Background and aims of the study: The biocompatibility of a silver-coated polyethylene terephthlate (PET, polyester) fabric for the inhibition of prosthetic valve endocarditis (PVE) associated with mechanical heart valves (MHVs) was assessed. The infrequency of PVE is outweighed by mortality rates commonly exceeding 50%. These high mortality rates have been attributed to the poor effect of antibiotic therapy on colonized valves and infected myocardial tissue. Silver has been used as an antimicrobial for centuries due to its general effectiveness and relative lack of toxicity. Our previous work has shown PET polyester fabric coated with metallic silver by an ion beam-assisted deposition (IBAD) process to: (i) be effective in vitro in the inhibition of microbial attachment and colonization; (ii) be tightly adherent and low leaching; and (iii) promote tissue ingrowth and the organization of tissue pannus in a short-duration (five weeks) sheep mitral mechanical heart valve model.

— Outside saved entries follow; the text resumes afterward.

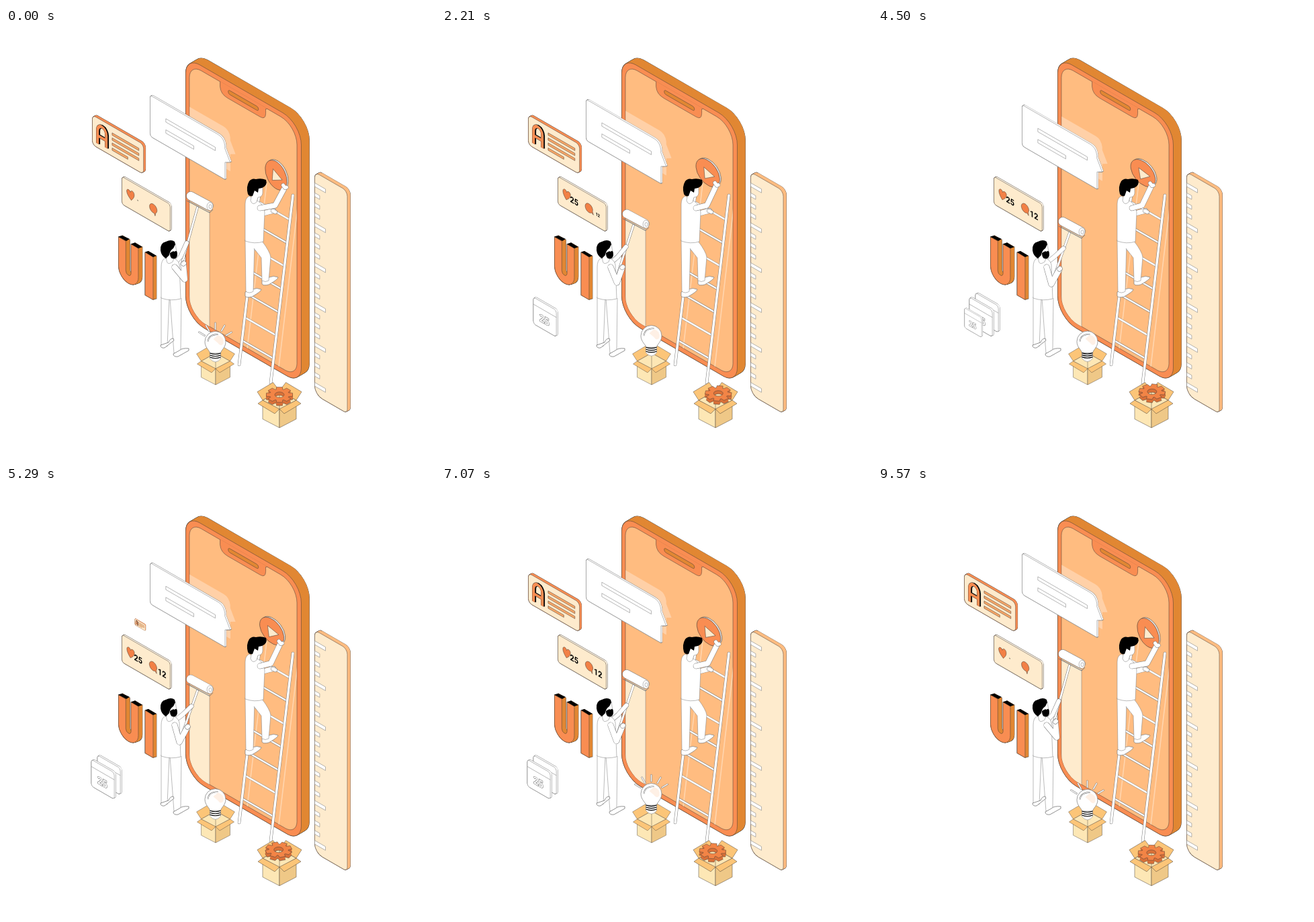
An HTML page with a canvas that plays this animation: 640x640 px, repeating every 9640 ms.

```html
<!DOCTYPE html>
<html lang="en">
<head>
<meta charset="utf-8">
<title>Building an app</title>
<style>
html, body { margin: 0; width: 100%; height: 100%; overflow: hidden; background: #fff; }
canvas { display: block; }
</style>
</head>
<body>
<canvas id="stage" width="640" height="640"></canvas>
<script>
const ctx = document.getElementById('stage').getContext('2d');
const LOOP = 9640, TAU = Math.PI * 2;
const INK = '#4a4038', GRAY = '#777', WHITE = '#fff', BLACK = '#000';
const ORANGE = '#f98d52', DARK = '#e18733', PEACH = '#ffbc80', CREAM = '#feebcd';
const BOX = ['#fcc578', '#fde7b5', '#efc887'];

// Timing helpers
const KEYS = [0, 1290, 3140, 4500, 6000, 7070, 9570];
const lerp = (a, b, p) => a + (b - a) * p;
const unit = (t, a, b) => Math.min(1, Math.max(0, (t - a) / (b - a)));
const ramp = (t, a, b) => { const p = unit(t, a, b); return p * p * (3 - 2 * p); };
const slope = (v, i) => i === 0 || i === KEYS.length - 1 ? 0
  : (v[i + 1] - v[i - 1]) / (KEYS[i + 1] - KEYS[i - 1]);

// Smooth curve through one value per key time
function track(t, v) {
  if (t >= KEYS[6]) return v[6];
  let i = 0;
  while (t >= KEYS[i + 1]) i++;
  const d = KEYS[i + 1] - KEYS[i], p = (t - KEYS[i]) / d, q = 1 - p;
  return v[i] * q * q * (1 + 2 * p) + slope(v, i) * d * p * q * q
    + v[i + 1] * p * p * (3 - 2 * p) - slope(v, i + 1) * d * p * p * q;
}

// Drawing helpers
function at(x, y, draw) {
  ctx.save();
  ctx.translate(x, y);
  draw();
  ctx.restore();
}
const iso = (x, y, draw) => at(x, y, () => { ctx.transform(.866, .5, 0, 1, 0, 0); draw(); });
const shape = d => d instanceof Path2D ? d : new Path2D(d);

function paint(d, fill, ink = INK, width = .5) {
  const p = shape(d);
  if (fill) { ctx.fillStyle = fill; ctx.fill(p, 'evenodd'); }
  if (ink) { ctx.strokeStyle = ink; ctx.lineWidth = width; ctx.stroke(p); }
}
function rounded(x, y, w, h, r = 0) {
  const p = new Path2D();
  p.roundRect(x, y, w, h, r);
  return p;
}
function circle(x, y, rx, ry = rx) {
  const p = new Path2D();
  p.ellipse(x, y, rx, ry, 0, 0, TAU);
  return p;
}
// Isometric plate whose back is shifted by dx, dy
function slab(x, y, d, dx, dy, front, side, ink = INK) {
  const p = shape(d), n = Math.ceil(Math.hypot(dx, dy));
  for (const pass of [0, 1])
    for (let i = n; i >= 0; i--)
      iso(x + dx * i / n, y + dy * i / n, () =>
        pass ? paint(p, side, null) : paint(p, null, ink, .9));
  iso(x, y, () => paint(p, front, ink));
}
function limb(points, width, ink = GRAY) {
  const p = new Path2D();
  points.forEach(([x, y], i) => i ? p.lineTo(x, y) : p.moveTo(x, y));
  ctx.lineCap = ctx.lineJoin = 'round';
  paint(p, null, ink, width);
  paint(p, null, WHITE, width - 1);
  ctx.lineCap = 'butt';
  ctx.lineJoin = 'miter';
}
function label(text, font, x, y, fill, ink) {
  ctx.font = `bold ${font}, sans-serif`;
  if (ink) { ctx.strokeStyle = ink; ctx.lineWidth = 1.2; ctx.strokeText(text, x, y); }
  ctx.fillStyle = fill;
  ctx.fillText(text, x, y);
}
function scaleAbout(x, y, s, draw) {
  if (s > .01) at(x, y, () => { ctx.scale(s, s); ctx.translate(-x, -y); draw(); });
}

const PHONE = [267.5, 42.8];
const SCREEN = rounded(6.35, 7.5, 184.8, 373.5, [20, 28]);
const BUBBLE = new Path2D('M4 1H117Q127 1 128.500 12V16L137.500 32 128.700 36.500V62H4Q0 62 0 57V5Q0 1 4 1Z');

function onScreen(draw) {
  ctx.save();
  const clip = new Path2D();
  clip.addPath(SCREEN, new DOMMatrix([.866, .5, 0, 1, ...PHONE]));
  ctx.clip(clip);
  draw();
  ctx.restore();
}

function phone() {
  slab(...PHONE, rounded(0, 0, 198.6, 388, [24, 32]), 12, -7, ORANGE, DARK);
  iso(...PHONE, () => {
    const notch = 'M59 7.500V15Q60 25.500 72 25.500H128Q137 25.500 137.500 16V9L140 7.500';
    paint(SCREEN, PEACH);
    paint(notch + 'V7H59Z', ORANGE, null);
    paint(notch, null);
    paint(rounded(73, 12.5, 52, 6, 3), DARK);
  });
}

const RAILS = [[[347, 501], [378, 238]], [[394, 528], [427, 249]]];

function ladder() {
  for (let i = 0; i < 7; i++) {
    const y = 465 - 34.4 * i, x = 347 + (501 - y) * .118;
    limb([[x, y], [x + 47, y + 27]], 3.4);
  }
  RAILS.forEach(rail => limb(rail, 4.4));
}
function ladderShadow() {
  at(10, -7, () => RAILS.forEach(([a, b]) =>
    paint(`M${a}L${b}`, null, 'rgba(255,240,220,.5)', 1.6)));
}

function ruler() {
  slab(459.5, 214.5, rounded(0, 0, 56, 331, [8, 8, 6, 13]), 4.5, -2.4, CREAM, PEACH);
  iso(459.5, 214.5, () => {
    for (let i = 0; i <= 20; i++)
      paint(rounded(0, 16 + i * 14.85, i % 4 ? 8.5 : 18.5, 5.5), WHITE, GRAY);
  });
}

function roller(p) {
  const y = 38 * p;
  onScreen(() => paint(`M273 ${y + 258}L303 ${y + 273}V480H273Z`, CREAM, GRAY));
  limb([[285, 267 + y], [262, lerp(350, 370, p)]], 3.6);
  at(0, y, () => {
    paint('M269 257L303 275 308 270', null, GRAY, 1);
    limb([[275, 250], [302, 264.5]], 13.5);
    paint(circle(303.5, 265.5, 4.4, 6), WHITE, GRAY);
    paint(circle(304, 265.8, 2, 3), null, GRAY);
  });
}

function painter(p) {
  const mix = (a, b) => [lerp(a[0], b[0], p), lerp(a[1], b[1], p)];
  const farHand = mix([269, 320], [276, 328]), hand = mix([264, 351], [270, 359]);
  limb([[254, 347], mix([260, 340], [262, 341]), farHand], 7);
  paint('M231 400V472L240 474 243 402M244 402L250 484Q255 485 260 480L261 402', WHITE, GRAY);
  paint('M230 472L242 468Q244 462 249 462L250 465 236 476Q230 477 230 472Z', WHITE, GRAY, .8);
  paint('M249 485L258 480Q262 476 272 477V480L256 489Q249 490 249 485Z', WHITE, GRAY, .8);
  paint('M236 343Q231 346 231 356V402Q245 407 260 403L258 352Q256 345 250 343Z', WHITE, GRAY);
  paint('M238 341L243 330 252 321 254 334 248 348Q240 354 239 346Z', WHITE, GRAY);
  paint('M251 318Q246 314 238 318Q229 320 230 331Q231 339 238 343L243 338Q244 331 249 328L252 322Z', BLACK, null);
  paint('M244 335Q249 331 251 333Q255 329 255 338Q254 345 247 343Q244 341 244 335Z', BLACK, null);
  limb([[251, 356], mix([266, 374], [258, 381]), hand], 9);
  limb([hand, [hand[0] + 1, hand[1] - 1]], 7);
}

function disc(x, y, turn) {
  const layer = (dx, fill) => at(x + dx, y - dx / 2, () => {
    ctx.rotate(turn * Math.PI / 180);
    ctx.transform(.866, .5, 0, 1, 0, 0);
    paint(circle(0, 0, 19.5), fill, INK, .6);
    if (!dx) paint('M-6 -6V11L11 1Z', CREAM);
  });
  layer(2, '#eee');
  layer(0, ORANGE);
}

function climber(hand) {
  const shoe = 'M356 393L367 389Q373 386 380 389Q380 392 366 400Q358 402 356 399Z';
  paint(shoe, WHITE, GRAY, .7);
  at(25, -18, () => paint(shoe, WHITE, GRAY, .7));
  paint('M356 315L357 392Q362 396 368 392L370 320', WHITE, GRAY);
  paint('M365 317H381Q393 333 394 341L391 376Q386 379 381 376L380 342 369 328', WHITE, GRAY);
  limb([[379, 277], [398, 272]], 8);
  limb([[397, 272], [401, 274]], 6);
  paint('M362 250Q356 253 356 262V317Q370 322 383 318L385 275Q384 262 374 257Z', WHITE, GRAY);
  paint('M367 240L382 237V246Q381 252 375 252L373 259Q367 265 364 257Z', WHITE, GRAY);
  paint('M360 247Q357 236 362 228Q366 223 372 225Q380 223 387 226Q390 234 381 238L376 239 375 245 370 242 367 250Q362 251 360 247Z', BLACK, null);
  const elbow = [hand[0] - 15, 264];
  limb([[378, 268], elbow, [hand[0] - 2, hand[1] + 2]], 8.5);
  limb([[hand[0] - 3, hand[1] - 4], hand, [hand[0] + 2, hand[1] - 1]], 6);
}

function speech(y) {
  slab(214.5, 99 + y, BUBBLE, 1.8, -1, WHITE, WHITE, GRAY);
  iso(214.5, 99 + y, () => {
    paint(rounded(27, 22.5, 85, 5), WHITE, GRAY);
    paint(rounded(27, 39, 48, 5), WHITE, GRAY);
  });
}

function letterCard() {
  slab(128.5, 129.5, rounded(0, 0, 88, 44, 6), 3, -1.7, CREAM, ORANGE);
  iso(128.5, 129.5, () => {
    [9.5, 17, 24.5, 32].forEach((y, i) => paint(rounded(34, y, i < 3 ? 46 : 27, 3.5), '#fba766'));
    const letter = 'M9 38V18a7.500 8.500 0 0 1 15 0V37M9 26H24';
    for (const dx of [2, 1]) at(dx, -dx / 2, () => paint(letter, null, BLACK, 4.8));
    paint(letter, null, INK, 5);
    paint(letter, null, ORANGE, 4.2);
  });
}

function likes(t) {
  slab(172.5, 221, rounded(0, 0, 83, 41, 4), 1.8, -1, CREAM, '#fff6e6');
  const icon = (x, y, turn, d) => iso(x, y, () => {
    ctx.rotate(turn * Math.PI / 180);
    paint(d, '#f28046');
  });
  icon(185.5, 247.5, track(t, [-8, 6, 0, 4, 0, 2, -8]),
    'M0 8.500C-5 4-6.500 1-6.500-2C-6.500-6.500-1-7 0-3C1-7 6.500-6.500 6.500-2C6.500 1 5 4 0 8.500Z');
  icon(218.5, 269, track(t, [18, -20, 0, 0, 0, 4, 18]),
    'M4 4.500A6.500 6.500 0 1 1 6 2.500L6.500 7Z');
  const count = (text, x, y, s) => scaleAbout(x + 5.5, y - 2, s, () =>
    iso(x, y, () => label(text, '12.5px Roboto', 0, 0, BLACK)));
  const gone = ramp(t, 8800, 9520);
  count('25', 190.5, 258.5, Math.max(.15, ramp(t, 100, 1100) * (1 - gone)));
  count('12', 226, 279.5, ramp(t, 1700, 2700) * (1 - gone));
}

function blockLetters() {
  const cap = d => paint(d, BLACK, null);
  slab(167.5, 311, 'M0 0V43.500a17 17 0 0 0 34 0V0H21.500V43.500a4.500 5 0 0 1-9 0V0Z', 6, -2, ORANGE, DARK);
  slab(207, 334, 'M0 0H13.800V63.500H0Z', 5, -1.5, ORANGE, DARK);
  cap('M167 310.500L179 317 184 314 173 309Z');
  cap('M186 321.500L197 328 203 326 192 319.500Z');
  cap('M207 333.500L219 341 224 339 212 332Z');
}

function calendars(t) {
  const STEP = 1710, FIRST = 1174, MOVE = 400;
  for (let k = 4; k >= 0; k--) {
    const start = FIRST + k * STEP, end = start + 2 * STEP;
    const place = ramp(t, start, start + MOVE) + ramp(t, start + STEP, start + STEP + MOVE);
    const grow = ramp(t, start - 910, start - 410);
    const shrink = k < 3 ? unit(t, end - 450, end + 250) : unit(t, 8850, 9520);
    const x = 145 - 9 * place, y = 394 + 6.5 * place;
    scaleAbout(x + 7, y + 37, grow * (1 - shrink * shrink), () => {
      slab(x, y, rounded(0, 0, 39.5, 39.5, 4), 2, -1, WHITE, WHITE, GRAY);
      iso(x, y, () => {
        paint('M0 10.500H39.500', null, GRAY);
        label('25', '15px "Open Sans"', 10.5, 30, WHITE, GRAY);
      });
    });
  }
}

function crate(x, y, s, content) {
  const scaled = draw => at(x, y, () => { ctx.scale(s, s); draw(); });
  const both = draw => [1, -1].forEach(side => { ctx.save(); ctx.scale(side, 1); draw(side); ctx.restore(); });
  scaled(() => {
    paint('M-25-41L0-55 25-41 0-27Z', BOX[1]);
    both(() => paint('M-25-41L0-55-9.500-67.500-33-53.500Z', BOX[0]));
    paint('M0-55V-27', null);
  });
  content();
  scaled(() => {
    both(side => paint('M-25-40L0-27V0L-25-13Z', BOX[side > 0 ? 1 : 2]));
    both(() => paint('M-25-41L0-28-7-21-32-36Z', BOX[0]));
  });
}

function bulb(t) {
  const y = -9 * Math.sin(Math.PI * t / (LOOP / 2)) ** 2;
  const glow = 1 - ramp(t, 700, 2100) + ramp(t, 6000, 7000);
  at(311.5, 467 + y, () => {
    if (glow > .02)
      for (let i = -2; i <= 2; i++) {
        ctx.save();
        ctx.rotate(i * .52);
        limb([[0, -18.5], [0, -18.5 - 9.5 * glow]], 1 + 1.4 * glow);
        ctx.restore();
      }
    paint('M-8 15V25Q-4 30 0 30Q5 30 8 25V15Z', WHITE, GRAY);
    paint('M-8 17C-8 13-15.500 9-15.500 0A15.500 15.500 0 0 1 15.500 0C15.500 9 8 13 8 17Z', WHITE, GRAY, .7);
    paint('M4-10Q14-7 12 3Q8 8 4 2L-3-4Z', 'rgba(253,218,190,.4)', null);
    paint('M-11 0Q-10-11 4-11', null, GRAY, 1.8);
    paint('M-11 0Q-10-11 4-11', null, WHITE, .9);
    for (const v of [17, 20, 23]) paint(`M-8 ${v}Q0 ${v + 3} 8 ${v}`, null, BLACK, 1.1);
  });
}

function gear(t) {
  const a = TAU * t / LOOP, path = new Path2D();
  for (let i = 0; i < 8; i++)
    for (const [r, d] of [[14.5, -.34], [20, -.22], [20, .22], [14.5, .34]]) {
      const b = i * TAU / 8 + d;
      path.lineTo(r * Math.cos(b), r * Math.sin(b));
    }
  path.closePath();
  path.moveTo(7, 0);
  path.arc(0, 0, 7, 0, TAU);
  for (let h = 5; h >= 0; h--)
    at(407 + 4.3 * Math.sin(a), 544 + 2.3 * Math.cos(a) + h - .5, () => {
      ctx.scale(1, .58);
      ctx.rotate(-a);
      paint(path, h ? '#d97038' : '#f28446', h % 5 ? null : INK, .6);
    });
}

function draw(t) {
  ctx.fillStyle = WHITE;
  ctx.fillRect(0, 0, 640, 640);
  const half = 1 - Math.abs(1 - t / (LOOP / 2));
  const float = 14.5 * (half < .5 ? 2 * half * half : 1 - 2 * (1 - half) ** 2);
  const stroke = track(t, [0, .41, .94, 1, .95, .79, 0]);
  const dx = track(t, [402, 394.5, 397.5, 394.5, 397, 397, 402]);
  const dy = track(t, [219, 216.5, 215, 216, 216, 217, 219]);

  phone();
  onScreen(() => {
    iso(222.5, 87 + float, () => paint(BUBBLE, 'rgba(255,255,255,.3)', null));
    ladderShadow();
  });
  roller(stroke);
  ruler();
  ladder();
  disc(dx, dy, track(t, [4, -9, 0, -9, -4, -5, 4]));
  climber([dx + 13.5, dy + 19]);
  speech(float);
  scaleAbout(208, 215, 1 - ramp(t, 3000, 4000) + ramp(t, 5000, 6000), letterCard);
  likes(t);
  blockLetters();
  calendars(t);
  painter(stroke);
  crate(312, 531, .86, () => bulb(t));
  crate(407, 595, 1, () => gear(t));
}

function tick() {
  draw(performance.now() % LOOP);
  requestAnimationFrame(tick);
}
tick();
</script>
</body>
</html>
```
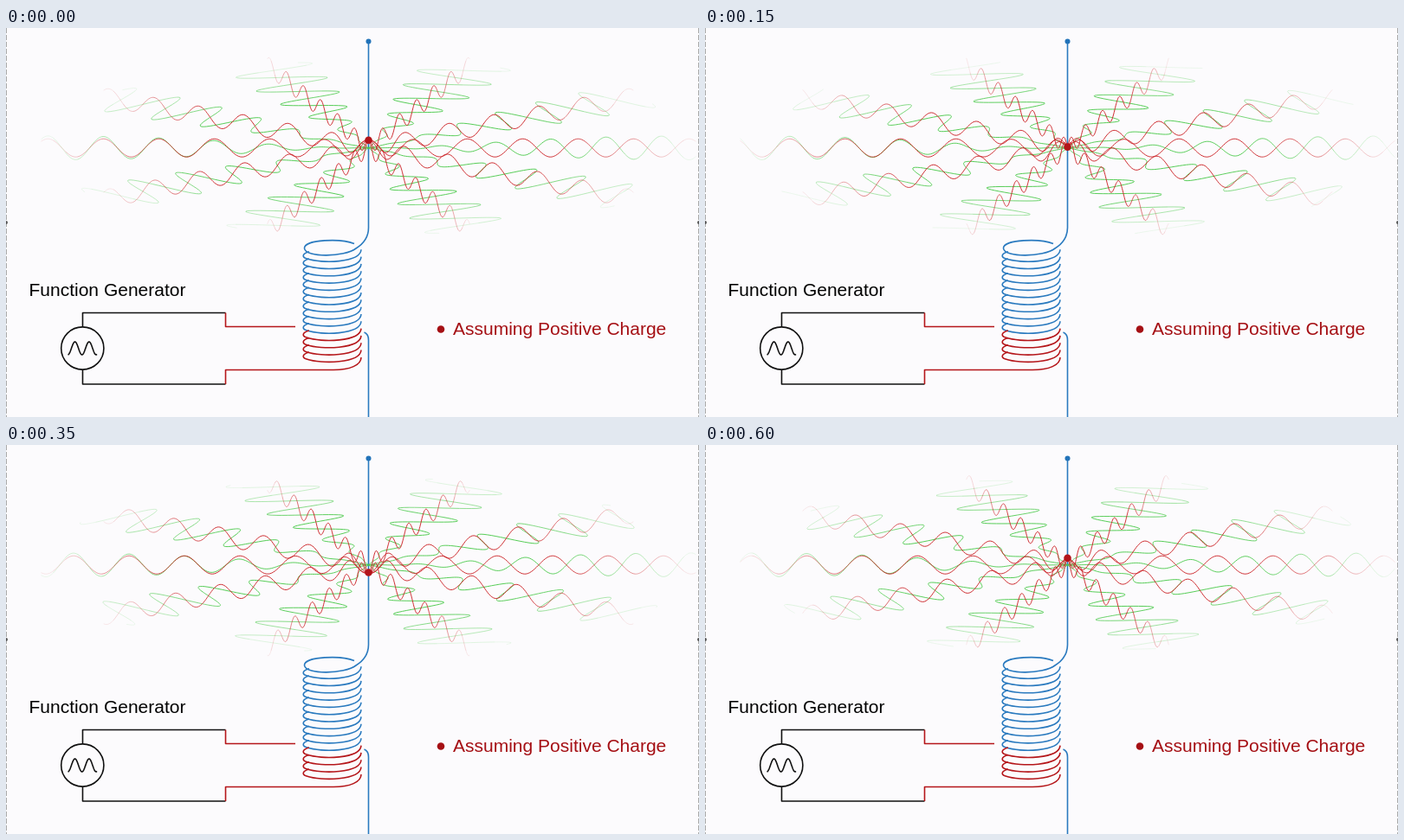
Animation, 800 px wide and 450 px high, one loop 0.65 s. Source, as an HTML page:

```html
<!DOCTYPE html>
<html lang="en">
<head>
<meta charset="utf-8">
<title>Radiating antenna</title>
<style>
  html, body { margin: 0; width: 100%; height: 100%; overflow: hidden; background: #fcfbfd; }
  svg { display: block; width: 800px; height: 450px; }
  text { font: 21px "Liberation Sans", Arial, sans-serif; }
  .line { fill: none; stroke-width: 1.6; stroke-linejoin: round; }
  .wave { fill: none; stroke-width: 0.95; stroke-linejoin: round; }
  .black { stroke: #111; }
  .red { stroke: #b5161a; }
  .blue { stroke: #2a7abf; }
</style>
</head>
<body>
<svg viewBox="0 0 800 450" xmlns="http://www.w3.org/2000/svg">
  <rect width="800" height="450" fill="#fcfbfd"/>
  <path d="M.5 0V450M799.5 0V450" stroke="#aaa" stroke-dasharray="6 2"/>
  <g fill="#555"><circle cx="0" cy="225" r="2"/><circle cx="800" cy="225" r="2"/></g>

  <path class="line blue" d="M418.5 15V231C418.5 243 412 250 404 255C391 265 346 266 344.5 255C344 244 388 243.5 402 249.5"/>
  <circle cx="418.5" cy="15.5" r="3" fill="#2273b9"/>
  <g id="coil"></g>
  <path class="line blue" d="M413.5 352Q418.5 354 418.5 361V450"/>

  <path class="line black" d="M88.5 346V329.5H253.5M88.5 395V412H253.5"/>
  <path class="line red" d="M253.5 329.5V345.5H334M253.5 412V395.5H378C397 395.5 410 390 410 381"/>
  <circle class="line black" cx="88.3" cy="370.5" r="24.6"/>
  <path id="sine" class="line black"/>

  <text x="26.5" y="310">Function Generator</text>
  <circle cx="502" cy="348.5" r="4.3" fill="#a50f14"/>
  <text x="516" y="355" fill="#a50f14">Assuming Positive Charge</text>

  <g id="magnetic" stroke="#4fcb4f"></g>
  <g id="electric" stroke="#cc2226"></g>
  <circle id="charge" cx="418.5" r="4.3" fill="#b3141a"/>
</svg>
<script>
const PERIOD = 650, STEP = 50, TAU = 2 * Math.PI;
const CX = 418.5, CY = 138.7, TILT = 0.266;
const RADIUS = 378, CHUNK = 14, RAYS = 10, WAVELENGTH = 64;
const byId = id => document.getElementById(id);

function addPath(parent, cls, d = '') {
  const path = document.createElementNS('http://www.w3.org/2000/svg', 'path');
  path.setAttribute('class', cls);
  path.setAttribute('d', d);
  parent.appendChild(path);
  return path;
}

function polyline(from, to, step, point) {
  let d = '';
  for (let v = from; v <= to + 1e-6; v += step) {
    const [x, y] = point(v);
    d += (d ? 'L' : 'M') + x.toFixed(2) + ' ' + y.toFixed(2);
  }
  return d;
}

byId('sine').setAttribute('d', polyline(71.5, 105, 0.5,
  x => [x, 370.5 - 7.5 * Math.sin(TAU * (x - 75.5) / 16.3)]));

for (let i = 1; i < 16; i++) {
  const y = 255 + 8.3 * i;
  addPath(byId('coil'), 'line ' + (i < 12 ? 'blue' : 'red'),
    `M350 ${y - 4.5}C341 ${y - 2} 342 ${y + 2} 347 ${y + 3.5}C364 ${y + 9.5} 409 ${y + 8.5} 410 ${y - 7}`);
}

// Smooth rise from 0 to 1 over about the given distance.
const rise = (r, distance) => 1 - Math.exp(-((r / distance) ** 2));

// The phase runs ahead close to the charge, then grows evenly.
const phase = r => TAU * (r + 14 * rise(r, 32)) / WAVELENGTH;
const swing = (r, angle) => Math.cos(phase(r) - angle);

function electricPoint(r, dir, angle) {
  const height = (9 + 1.5 * rise(r, 60)) * swing(r, angle);
  return [CX + r * Math.cos(dir), CY - r * TILT * Math.sin(dir) - height];
}

function magneticPoint(r, dir, angle) {
  const side = 53 * rise(r, 185) * swing(r, angle);
  return [
    CX + r * Math.cos(dir) + side * Math.sin(dir),
    CY - TILT * (r * Math.sin(dir) - side * Math.cos(dir))
  ];
}

// Each chunk spans one ring of all rays, so that opacity can fall off outward.
function makeField(id, point) {
  const chunks = [];
  for (let r = 0; r < RADIUS; r += CHUNK) {
    const path = addPath(byId(id), 'wave');
    const fade = Math.min(1, (RADIUS + 4 - r) / 180);
    path.setAttribute('stroke-opacity', fade.toFixed(3));
    chunks.push({ r, path });
  }
  return angle => chunks.forEach(({ r, path }) => {
    let d = '';
    for (let i = 0; i < RAYS; i++) {
      const dir = TAU * i / RAYS;
      d += polyline(r, r + CHUNK, 2, v => point(v, dir, angle));
    }
    path.setAttribute('d', d);
  });
}

const fields = [makeField('magnetic', magneticPoint), makeField('electric', electricPoint)];

function draw(time) {
  const angle = TAU * Math.floor((time % PERIOD) / STEP) * STEP / PERIOD;
  fields.forEach(update => update(angle));
  byId('charge').setAttribute('cy', CY - 9 * Math.cos(angle));
}

const start = performance.now();
function tick() {
  draw(performance.now() - start);
  requestAnimationFrame(tick);
}
tick();
</script>
</body>
</html>
```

Methods: This paper addresses additional biocompatibility assessment consisting of a cell compatibility assay in which serum extracts of silver-coated fabric were exposed to fibroblasts for 48 hours, after which cell viability and function were measured. The amount of silver in the extract was measured using elemental analysis techniques.
Results: No signs of toxicity were seen in the cells until the extract concentration reached 1200 p.p.m. Ten-week duration mechanical valve replacement studies in sheep with uncoated or coated polyester sewing cuffs showed comparable tissue ingrowth and mature pannus with a suggestion of a thinner pannus on the silver-coated fabric. Additional antimicrobial testing confirmed the effectiveness of this coating in inhibiting colonization of polyester fabric.
Conclusions: These current results, together with the earlier data, suggest that IBAD silver coating on polyester facilitates healing and may provide protection against PVE.